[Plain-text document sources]
= = = =

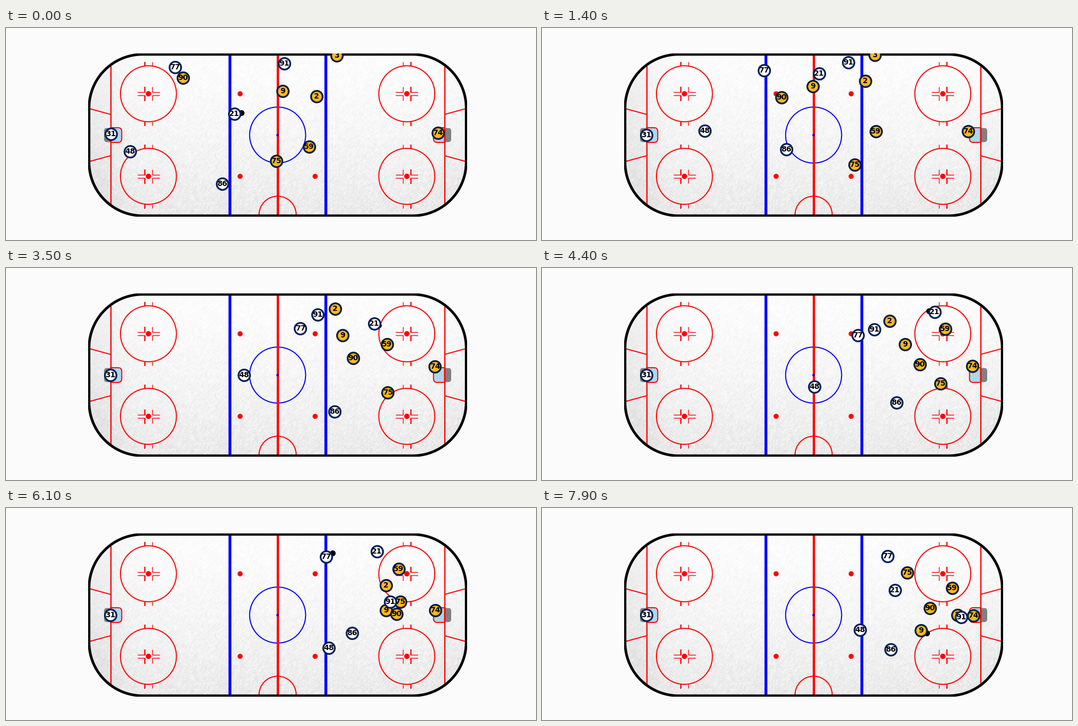
These frames come from a looping animation (1000x400 px, 8 s). A matplotlib script:

```python
import numpy as np
import matplotlib.pyplot as plt
from matplotlib.animation import FuncAnimation
from matplotlib.patches import Arc, Circle, Polygon, Rectangle

W, H, DPI = 1000, 400, 100
FRAMES, STEP = 80, 100
FT = 308 / 87             # pixels per foot
CX, CY = 512.5, 202
PX = 72 / DPI             # points per pixel
INCH2 = 2 / 12            # painted thin lines, in feet
THIN = INCH2 * FT * PX + 1
BEATS = (0, 1.4, 4.4, 6.1, 7.9)

fig = plt.figure(figsize=(W / DPI, H / DPI), dpi=DPI, facecolor="#fbfbfb")
ax = fig.add_axes([0, 0, 1, 1])
ax.set_xlim(0, W)
ax.set_ylim(H, 0)
ax.axis("off")


def at(x, y):
    """Feet from centre ice to pixels."""
    return CX + x * FT, CY + y * FT


def rounded(x, half_w, half_h, r, lo=-200, hi=200):
    """Rounded box centred at (x, 0), cut off left of lo and right of hi."""
    pts = []
    for k, (sx, sy) in enumerate([(1, 1), (-1, 1), (-1, -1), (1, -1)]):
        for a in np.linspace(k, k + 1, 30) * np.pi / 2:
            px = x + sx * (half_w - r) + r * np.cos(a)
            pts.append(at(np.clip(px, lo, hi), sy * (half_h - r) + r * np.sin(a)))
    return pts


def boards(grow):
    return rounded(0, 100 + grow, 42.5 + grow, 28 + grow)


ice = Polygon(boards(0.5), fc="none", ec="none")
view = Rectangle(at(-101, -43.5), 202 * FT, 87 * FT, fc="none", ec="none")
ax.add_patch(ice)
ax.add_patch(view)


def put(patch, clip=ice):
    ax.add_patch(patch)
    patch.set_clip_path(clip)


def bar(x0, y0, x1, y1, color="red", z=3):
    (a, b), (c, d) = at(x0, y0), at(x1, y1)
    put(Rectangle((a, b), c - a, d - b, fc=color, ec=color, lw=1, zorder=z))


def ring(x, y, r, color="red"):
    put(Circle(at(x, y), (r - INCH2 / 2) * FT, fill=False, ec=color,
               lw=THIN, zorder=3))


def dot(x, y, px, color="red"):
    put(Circle(at(x, y), px, fc=color, ec="none", zorder=5))


def streaks(noise, angle, n):
    """Smear noise along a direction, which leaves scratches."""
    dx, dy = np.cos(angle), np.sin(angle)
    return sum(np.roll(noise, (round(k * dy), round(k * dx)), (0, 1))
               for k in range(n)) / n ** 0.5


def draw_ice():
    rng = np.random.default_rng(12)
    h, w = 308, 715
    v, u = np.mgrid[0:1:h * 1j, 0:1:w * 1j]
    shade = 0.985 - 0.07 * v ** 1.5 - 0.05 * np.exp(-(u / 0.09) ** 2)
    shade -= 0.03 * v * np.exp(-((1 - u) / 0.09) ** 2)
    grain = sum(streaks(rng.normal(0, 1, (h, w)), a, 9)
                for a in (-0.9, 0.7, -1.3, -0.4))
    shade += grain * (0.003 + 0.007 * v)
    img = ax.imshow(np.clip(shade, 0, 1), cmap="gray", vmin=0, vmax=1,
                    extent=[155, 870, 356, 48], aspect="auto", zorder=1)
    img.set_clip_path(ice)


def draw_end(s):
    """Markings of one end; s is -1 for left and 1 for right."""
    inner = dict(hi=89) if s > 0 else dict(lo=-89)
    outer = dict(lo=89) if s > 0 else dict(hi=-89)
    put(Polygon(rounded(s * 89, 3.5, 3.75, 1.4, **outer), fc="gray",
                ec="none", zorder=2.5))
    put(Polygon(rounded(s * 89, 5.92, 3.92, 1.8, **inner), fc="lightblue",
                ec="red", lw=THIN, zorder=2.8))
    bar(s * 89 - INCH2 / 2, -43, s * 89 + INCH2 / 2, 43)
    bar(s * 25.5 - 0.5, -43, s * 25.5 + 0.5, 43, "blue", 4)
    for t in (-1, 1):
        put(Polygon([at(s * 89, t * 11), at(s * 100, t * 14)], closed=False,
                    ec="red", lw=THIN, zorder=3))
        cx, cy = s * 68.85, t * 22
        ring(cx, cy, 15)
        dot(cx, cy, 5)
        dot(s * 20, cy, 4.8)
        for i in (-1, 1):
            for j in (-1, 1):
                x, y = cx + i * 2, cy + j * 0.75
                bar(x, y, x + i * 4, y + j * INCH2)
                bar(x, y, x + i * INCH2, y + j * 3)
                bar(x, cy + j * 15, x + i * INCH2, cy + j * 17)


draw_ice()
draw_end(-1)
draw_end(1)
bar(-0.5, -43, 0.5, 43, "red", 4)
ring(0, 0, 15, "blue")
dot(0, 0, 2.4, "blue")
put(Arc(at(0, 42.5), 19.8 * FT, 19.8 * FT, theta1=180, theta2=360,
        ec="red", lw=THIN, zorder=3))
put(Polygon(boards(0.5), fill=False, ec="black", lw=FT * PX + 1, zorder=6), view)


def curve(t, p):
    """Smooth path through points p at times t, sampled once per frame."""
    t, p = np.array(t, float), np.array(p, float)
    m = np.gradient(p, t, axis=0)
    now = np.arange(FRAMES) * STEP / 1000
    k = np.clip(np.searchsorted(t, now, side="right") - 1, 0, len(t) - 2)
    d = (t[k + 1] - t[k])[:, None]
    u = np.clip((now - t[k])[:, None] / d, 0, 1)
    return ((1 + 2 * u) * (1 - u) ** 2 * p[k] + u * (1 - u) ** 2 * d * m[k]
            + u * u * (3 - 2 * u) * p[k + 1] + u * u * (u - 1) * d * m[k + 1])


class Skater:
    count = 0

    def __init__(self, number, kit, pts, times=BEATS):
        self.path = curve(times, pts)
        Skater.count += 1
        z = 10 + Skater.count
        fill, edge = kit
        self.disc, = ax.plot([], [], "o", ms=21.8 * PX, mfc=fill, mec=edge,
                             mew=3.3 * PX, zorder=z)
        self.label = ax.text(0, 0, str(number), ha="center", va="center",
                             fontsize=10, fontweight="bold", color="black",
                             family="DejaVu Sans", zorder=z + 0.5, clip_on=True)
        for art in (self.disc, self.label):
            art.set_clip_path(view)

    def move(self, i):
        x, y = self.path[i]
        self.disc.set_data([x], [y])
        self.label.set_position((x, y))


GOLD = ("#ffb81c", "#041e42")
WHITE = ("white", "#00205b")

# Waypoints of each skater, later ones drawn on top.
skaters = {n: Skater(n, *rest) for n, *rest in [
    (3, GOLD, [(624, 52), (628, 51)], (0, 1.4)),
    (9, GOLD, [(522, 119), (511, 110), (685, 144), (717, 193), (715, 231)]),
    (2, GOLD, [(586, 129), (610, 100), (594, 68), (656, 100), (784, 202)],
     (0, 1.4, 2.4, 4.4, 7.9)),
    (90, GOLD, [(334, 94), (452, 131), (713, 182), (737, 200), (732, 189)]),
    (59, GOLD, [(572, 224), (719, 144), (761, 115), (741, 115), (774, 151)],
     (0, 3.5, 4.4, 6.1, 7.9)),
    (75, GOLD, [(510, 251), (590, 258), (752, 218), (744, 177), (689, 122)]),
    (74, GOLD, [(815, 198), (804, 195), (812, 185), (810, 193), (814, 203)]),
    (31, WHITE, [(198, 200), (197, 202)], (0, 1.4)),
    (48, WHITE, [(234, 233), (307, 194), (449, 202), (609, 264), (600, 230)],
     (0, 1.4, 3.5, 6.1, 7.9)),
    (86, WHITE, [(408, 294), (461, 229), (620, 271), (669, 254), (653, 236),
                 (658, 267)], (0, 1.4, 3.5, 4.4, 6.1, 7.9)),
    (77, WHITE, [(319, 74), (486, 88), (596, 127), (604, 92), (652, 91)],
     (0, 2.4, 4.4, 6.1, 7.9)),
    (21, WHITE, [(431, 162), (523, 86), (695, 105), (741, 83), (700, 82),
                 (666, 155)], (0, 1.4, 3.5, 4.4, 6.1, 7.9)),
    (91, WHITE, [(525, 67), (578, 65), (588, 88), (725, 177), (791, 206)],
     (0, 1.4, 3.5, 6.1, 7.9)),
]}
skaters[3].path[17:, 1] = -50     # leaves the ice

# Who has the puck when, and where it lies beside the player.
TOUCHES = [(0, 21, 13, -2), (1.4, 21, 2, 0), (2.4, 21, 9, -4), (3.5, 21, 8, 3),
           (4.4, 21, -11, -2), (5.2, 21, -11, -2), (5.8, 77, 12, -7),
           (6.6, 77, 12, -7), (7.1, 74, -14, 0), (7.9, 9, 11, 5)]
puck, = ax.plot([], [], "o", ms=11 * PX, color="black", mew=0, zorder=9)
puck.set_clip_path(view)


def puck_at(i):
    t = i * STEP / 1000
    for (t0, n0, *d0), (t1, n1, *d1) in zip(TOUCHES, TOUCHES[1:]):
        if t <= t1:
            u = (t - t0) / (t1 - t0)
            return ((1 - u) * (skaters[n0].path[i] + d0)
                    + u * (skaters[n1].path[i] + d1))


def draw(i):
    for s in skaters.values():
        s.move(i)
    x, y = puck_at(i)
    puck.set_data([x], [y])
    return [puck] + [a for s in skaters.values() for a in (s.disc, s.label)]


anim = FuncAnimation(fig, draw, frames=FRAMES, interval=STEP,
                     init_func=lambda: draw(0), repeat=True, repeat_delay=0)
plt.show()
```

= = = =

Activity:
Scan the records for lines that hold "skaters", and reproduce each one you find.

Response:
skaters = {n: Skater(n, *rest) for n, *rest in [
skaters[3].path[17:, 1] = -50     # leaves the ice
            return ((1 - u) * (skaters[n0].path[i] + d0)
                    + u * (skaters[n1].path[i] + d1))
    for s in skaters.values():
    return [puck] + [a for s in skaters.values() for a in (s.disc, s.label)]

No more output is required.